>>>

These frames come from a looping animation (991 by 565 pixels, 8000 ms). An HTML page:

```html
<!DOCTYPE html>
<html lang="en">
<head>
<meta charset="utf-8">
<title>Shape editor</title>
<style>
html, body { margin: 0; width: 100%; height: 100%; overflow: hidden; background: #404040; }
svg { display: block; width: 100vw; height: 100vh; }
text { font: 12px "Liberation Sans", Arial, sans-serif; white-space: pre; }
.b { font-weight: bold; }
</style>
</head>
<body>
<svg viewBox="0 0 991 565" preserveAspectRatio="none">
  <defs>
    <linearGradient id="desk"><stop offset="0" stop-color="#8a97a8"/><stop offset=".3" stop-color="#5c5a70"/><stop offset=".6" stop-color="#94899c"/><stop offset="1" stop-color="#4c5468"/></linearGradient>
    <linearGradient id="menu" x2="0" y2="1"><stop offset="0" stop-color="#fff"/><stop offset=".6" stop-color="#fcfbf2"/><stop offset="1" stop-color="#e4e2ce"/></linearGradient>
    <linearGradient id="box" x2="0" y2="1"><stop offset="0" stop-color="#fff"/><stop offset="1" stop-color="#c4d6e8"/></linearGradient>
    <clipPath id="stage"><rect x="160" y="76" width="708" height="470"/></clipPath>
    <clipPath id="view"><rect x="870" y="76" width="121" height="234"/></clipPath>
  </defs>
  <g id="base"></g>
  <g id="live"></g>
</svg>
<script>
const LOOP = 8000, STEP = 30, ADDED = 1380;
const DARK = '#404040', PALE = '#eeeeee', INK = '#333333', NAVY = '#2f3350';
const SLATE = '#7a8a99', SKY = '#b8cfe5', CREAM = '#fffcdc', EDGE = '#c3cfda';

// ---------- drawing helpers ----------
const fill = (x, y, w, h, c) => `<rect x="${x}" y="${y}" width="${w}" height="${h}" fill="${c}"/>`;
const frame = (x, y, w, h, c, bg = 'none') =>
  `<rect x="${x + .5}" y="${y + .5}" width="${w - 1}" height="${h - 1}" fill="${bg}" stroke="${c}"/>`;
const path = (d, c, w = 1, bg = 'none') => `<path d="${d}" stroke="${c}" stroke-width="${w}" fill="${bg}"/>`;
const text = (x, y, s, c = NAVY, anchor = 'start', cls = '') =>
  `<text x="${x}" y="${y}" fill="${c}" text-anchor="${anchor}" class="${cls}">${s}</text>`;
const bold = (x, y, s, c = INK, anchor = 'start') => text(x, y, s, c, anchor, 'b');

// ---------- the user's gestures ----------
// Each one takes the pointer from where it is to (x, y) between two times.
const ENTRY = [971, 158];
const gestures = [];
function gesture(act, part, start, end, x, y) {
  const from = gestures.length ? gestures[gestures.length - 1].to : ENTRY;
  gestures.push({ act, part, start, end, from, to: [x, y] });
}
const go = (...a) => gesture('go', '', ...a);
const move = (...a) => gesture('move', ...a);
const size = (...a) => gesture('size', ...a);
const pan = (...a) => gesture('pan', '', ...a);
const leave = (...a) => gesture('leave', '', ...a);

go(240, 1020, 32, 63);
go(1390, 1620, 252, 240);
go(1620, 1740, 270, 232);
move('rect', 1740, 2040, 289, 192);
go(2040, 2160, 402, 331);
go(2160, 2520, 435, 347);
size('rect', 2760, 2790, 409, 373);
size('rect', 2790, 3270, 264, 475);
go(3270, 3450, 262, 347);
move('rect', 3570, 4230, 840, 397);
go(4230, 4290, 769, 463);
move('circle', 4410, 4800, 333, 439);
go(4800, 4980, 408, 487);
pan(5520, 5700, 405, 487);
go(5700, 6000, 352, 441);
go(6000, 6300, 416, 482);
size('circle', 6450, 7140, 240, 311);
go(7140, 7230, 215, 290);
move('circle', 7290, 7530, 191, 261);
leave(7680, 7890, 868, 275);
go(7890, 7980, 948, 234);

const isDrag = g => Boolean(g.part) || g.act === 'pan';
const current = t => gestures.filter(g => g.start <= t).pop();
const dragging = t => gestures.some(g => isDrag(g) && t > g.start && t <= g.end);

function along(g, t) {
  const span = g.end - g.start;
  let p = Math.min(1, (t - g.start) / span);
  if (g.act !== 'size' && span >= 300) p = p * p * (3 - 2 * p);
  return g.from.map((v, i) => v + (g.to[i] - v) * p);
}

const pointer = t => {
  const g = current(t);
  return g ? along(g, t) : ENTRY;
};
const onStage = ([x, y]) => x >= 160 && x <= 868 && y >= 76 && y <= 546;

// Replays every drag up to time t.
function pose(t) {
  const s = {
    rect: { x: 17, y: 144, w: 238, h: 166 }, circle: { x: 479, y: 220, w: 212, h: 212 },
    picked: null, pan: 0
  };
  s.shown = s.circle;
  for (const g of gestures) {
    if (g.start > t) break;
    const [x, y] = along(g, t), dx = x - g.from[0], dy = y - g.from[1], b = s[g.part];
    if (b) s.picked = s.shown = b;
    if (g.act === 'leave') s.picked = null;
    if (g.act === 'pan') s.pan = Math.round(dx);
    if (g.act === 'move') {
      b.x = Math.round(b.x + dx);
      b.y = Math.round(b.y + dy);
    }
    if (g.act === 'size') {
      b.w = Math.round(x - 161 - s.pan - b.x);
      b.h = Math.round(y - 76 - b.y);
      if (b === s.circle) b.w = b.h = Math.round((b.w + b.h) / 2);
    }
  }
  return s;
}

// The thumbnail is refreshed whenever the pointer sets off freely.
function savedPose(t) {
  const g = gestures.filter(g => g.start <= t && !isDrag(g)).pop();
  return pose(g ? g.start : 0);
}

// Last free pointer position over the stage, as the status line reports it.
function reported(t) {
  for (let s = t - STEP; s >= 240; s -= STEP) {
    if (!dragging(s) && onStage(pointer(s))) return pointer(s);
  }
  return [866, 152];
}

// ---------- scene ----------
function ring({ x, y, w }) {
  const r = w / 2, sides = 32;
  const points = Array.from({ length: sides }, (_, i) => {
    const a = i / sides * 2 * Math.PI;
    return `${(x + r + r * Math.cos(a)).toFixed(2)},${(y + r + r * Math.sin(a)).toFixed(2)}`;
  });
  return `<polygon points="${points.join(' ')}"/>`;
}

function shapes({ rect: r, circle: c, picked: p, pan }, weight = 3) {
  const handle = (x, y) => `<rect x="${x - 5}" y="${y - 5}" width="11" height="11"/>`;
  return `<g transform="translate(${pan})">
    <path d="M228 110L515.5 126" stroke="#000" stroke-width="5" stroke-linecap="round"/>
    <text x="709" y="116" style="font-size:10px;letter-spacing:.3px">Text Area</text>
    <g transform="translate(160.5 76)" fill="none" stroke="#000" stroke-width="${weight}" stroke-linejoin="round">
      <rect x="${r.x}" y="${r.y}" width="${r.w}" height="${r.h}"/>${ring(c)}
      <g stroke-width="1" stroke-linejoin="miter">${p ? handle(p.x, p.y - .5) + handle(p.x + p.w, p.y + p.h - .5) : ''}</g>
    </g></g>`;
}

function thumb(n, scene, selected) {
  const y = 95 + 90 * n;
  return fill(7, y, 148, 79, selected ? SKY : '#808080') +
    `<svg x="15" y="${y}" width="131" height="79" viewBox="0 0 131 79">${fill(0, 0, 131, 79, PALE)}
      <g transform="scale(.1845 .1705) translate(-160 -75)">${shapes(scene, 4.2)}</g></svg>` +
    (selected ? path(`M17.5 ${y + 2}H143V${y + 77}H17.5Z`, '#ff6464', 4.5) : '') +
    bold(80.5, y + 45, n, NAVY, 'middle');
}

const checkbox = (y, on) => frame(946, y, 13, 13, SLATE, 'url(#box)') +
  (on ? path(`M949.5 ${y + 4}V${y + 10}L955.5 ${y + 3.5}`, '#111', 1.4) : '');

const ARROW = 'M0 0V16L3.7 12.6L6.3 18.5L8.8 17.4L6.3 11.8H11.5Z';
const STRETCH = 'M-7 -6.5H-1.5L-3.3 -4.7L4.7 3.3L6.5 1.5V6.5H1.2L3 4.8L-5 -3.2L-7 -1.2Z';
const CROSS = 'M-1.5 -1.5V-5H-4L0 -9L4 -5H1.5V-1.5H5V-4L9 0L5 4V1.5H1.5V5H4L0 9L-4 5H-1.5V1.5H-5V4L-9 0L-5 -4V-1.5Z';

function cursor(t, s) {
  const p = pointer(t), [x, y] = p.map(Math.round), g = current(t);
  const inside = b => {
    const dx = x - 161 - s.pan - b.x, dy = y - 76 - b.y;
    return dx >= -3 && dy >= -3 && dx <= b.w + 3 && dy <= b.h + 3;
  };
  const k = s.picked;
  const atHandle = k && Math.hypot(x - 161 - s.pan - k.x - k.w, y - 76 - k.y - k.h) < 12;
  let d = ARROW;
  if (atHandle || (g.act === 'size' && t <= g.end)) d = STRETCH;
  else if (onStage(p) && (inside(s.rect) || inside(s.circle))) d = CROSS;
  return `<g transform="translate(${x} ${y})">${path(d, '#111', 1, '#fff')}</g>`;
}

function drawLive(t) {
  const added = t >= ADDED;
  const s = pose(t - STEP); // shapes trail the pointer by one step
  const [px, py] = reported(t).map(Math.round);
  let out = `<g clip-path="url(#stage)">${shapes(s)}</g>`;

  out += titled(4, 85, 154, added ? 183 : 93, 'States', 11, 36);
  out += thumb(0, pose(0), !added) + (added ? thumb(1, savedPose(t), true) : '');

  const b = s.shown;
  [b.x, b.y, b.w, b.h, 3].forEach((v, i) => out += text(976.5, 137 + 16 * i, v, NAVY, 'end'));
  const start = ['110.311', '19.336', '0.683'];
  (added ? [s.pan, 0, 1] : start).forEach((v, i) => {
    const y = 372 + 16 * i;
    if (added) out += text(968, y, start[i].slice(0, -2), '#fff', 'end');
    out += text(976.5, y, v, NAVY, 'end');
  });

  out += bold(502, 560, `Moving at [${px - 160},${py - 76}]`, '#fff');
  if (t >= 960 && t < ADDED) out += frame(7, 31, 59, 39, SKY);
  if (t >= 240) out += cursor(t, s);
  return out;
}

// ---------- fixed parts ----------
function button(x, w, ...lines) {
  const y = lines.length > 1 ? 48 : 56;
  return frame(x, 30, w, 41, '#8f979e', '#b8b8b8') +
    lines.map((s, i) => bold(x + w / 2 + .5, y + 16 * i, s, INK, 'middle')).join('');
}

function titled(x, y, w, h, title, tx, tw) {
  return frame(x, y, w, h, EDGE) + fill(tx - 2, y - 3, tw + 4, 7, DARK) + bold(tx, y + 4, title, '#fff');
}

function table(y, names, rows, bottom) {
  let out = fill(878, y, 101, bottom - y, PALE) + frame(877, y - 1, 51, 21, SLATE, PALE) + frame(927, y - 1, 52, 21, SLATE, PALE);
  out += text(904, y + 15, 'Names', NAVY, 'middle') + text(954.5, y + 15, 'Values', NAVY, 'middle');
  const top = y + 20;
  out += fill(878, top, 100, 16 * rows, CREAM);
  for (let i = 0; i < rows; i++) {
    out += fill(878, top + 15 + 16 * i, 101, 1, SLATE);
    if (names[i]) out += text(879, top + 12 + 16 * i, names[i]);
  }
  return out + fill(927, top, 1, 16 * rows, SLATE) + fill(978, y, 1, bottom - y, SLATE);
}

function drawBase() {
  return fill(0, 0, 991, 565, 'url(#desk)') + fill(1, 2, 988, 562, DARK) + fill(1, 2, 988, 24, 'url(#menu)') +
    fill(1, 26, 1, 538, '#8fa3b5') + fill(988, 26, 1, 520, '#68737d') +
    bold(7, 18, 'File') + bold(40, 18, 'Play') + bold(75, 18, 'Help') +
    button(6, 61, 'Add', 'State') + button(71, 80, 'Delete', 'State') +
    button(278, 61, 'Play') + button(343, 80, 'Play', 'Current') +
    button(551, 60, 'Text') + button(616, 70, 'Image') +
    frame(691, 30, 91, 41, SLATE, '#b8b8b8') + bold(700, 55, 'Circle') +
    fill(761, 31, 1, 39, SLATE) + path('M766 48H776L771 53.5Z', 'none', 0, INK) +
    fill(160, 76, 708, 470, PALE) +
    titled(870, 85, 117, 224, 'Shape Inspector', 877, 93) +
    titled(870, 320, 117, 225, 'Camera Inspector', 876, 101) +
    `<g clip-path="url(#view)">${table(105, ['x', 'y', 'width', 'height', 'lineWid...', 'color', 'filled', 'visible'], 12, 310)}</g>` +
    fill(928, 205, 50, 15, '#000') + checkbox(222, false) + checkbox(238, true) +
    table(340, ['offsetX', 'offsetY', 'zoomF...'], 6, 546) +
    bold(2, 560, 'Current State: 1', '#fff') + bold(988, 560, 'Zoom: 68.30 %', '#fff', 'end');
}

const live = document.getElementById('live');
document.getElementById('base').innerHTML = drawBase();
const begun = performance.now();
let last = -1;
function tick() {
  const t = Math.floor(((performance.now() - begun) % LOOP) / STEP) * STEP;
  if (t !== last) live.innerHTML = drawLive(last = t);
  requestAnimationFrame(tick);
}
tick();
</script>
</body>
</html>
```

<<<

# EXERCISE DESCRIPTION
Among the lines above, find those holding "height" and copy each one.

# WRITTEN RESPONSE
html, body { margin: 0; width: 100%; height: 100%; overflow: hidden; background: #404040; }
svg { display: block; width: 100vw; height: 100vh; }
    <clipPath id="stage"><rect x="160" y="76" width="708" height="470"/></clipPath>
    <clipPath id="view"><rect x="870" y="76" width="121" height="234"/></clipPath>
const fill = (x, y, w, h, c) => `<rect x="${x}" y="${y}" width="${w}" height="${h}" fill="${c}"/>`;
  `<rect x="${x + .5}" y="${y + .5}" width="${w - 1}" height="${h - 1}" fill="${bg}" stroke="${c}"/>`;
  const handle = (x, y) => `<rect x="${x - 5}" y="${y - 5}" width="11" height="11"/>`;
      <rect x="${r.x}" y="${r.y}" width="${r.w}" height="${r.h}"/>${ring(c)}
    `<svg x="15" y="${y}" width="131" height="79" viewBox="0 0 131 79">${fill(0, 0, 131, 79, PALE)}
    `<g clip-path="url(#view)">${table(105, ['x', 'y', 'width', 'height', 'lineWid...', 'color', 'filled', 'visible'], 12, 310)}</g>` +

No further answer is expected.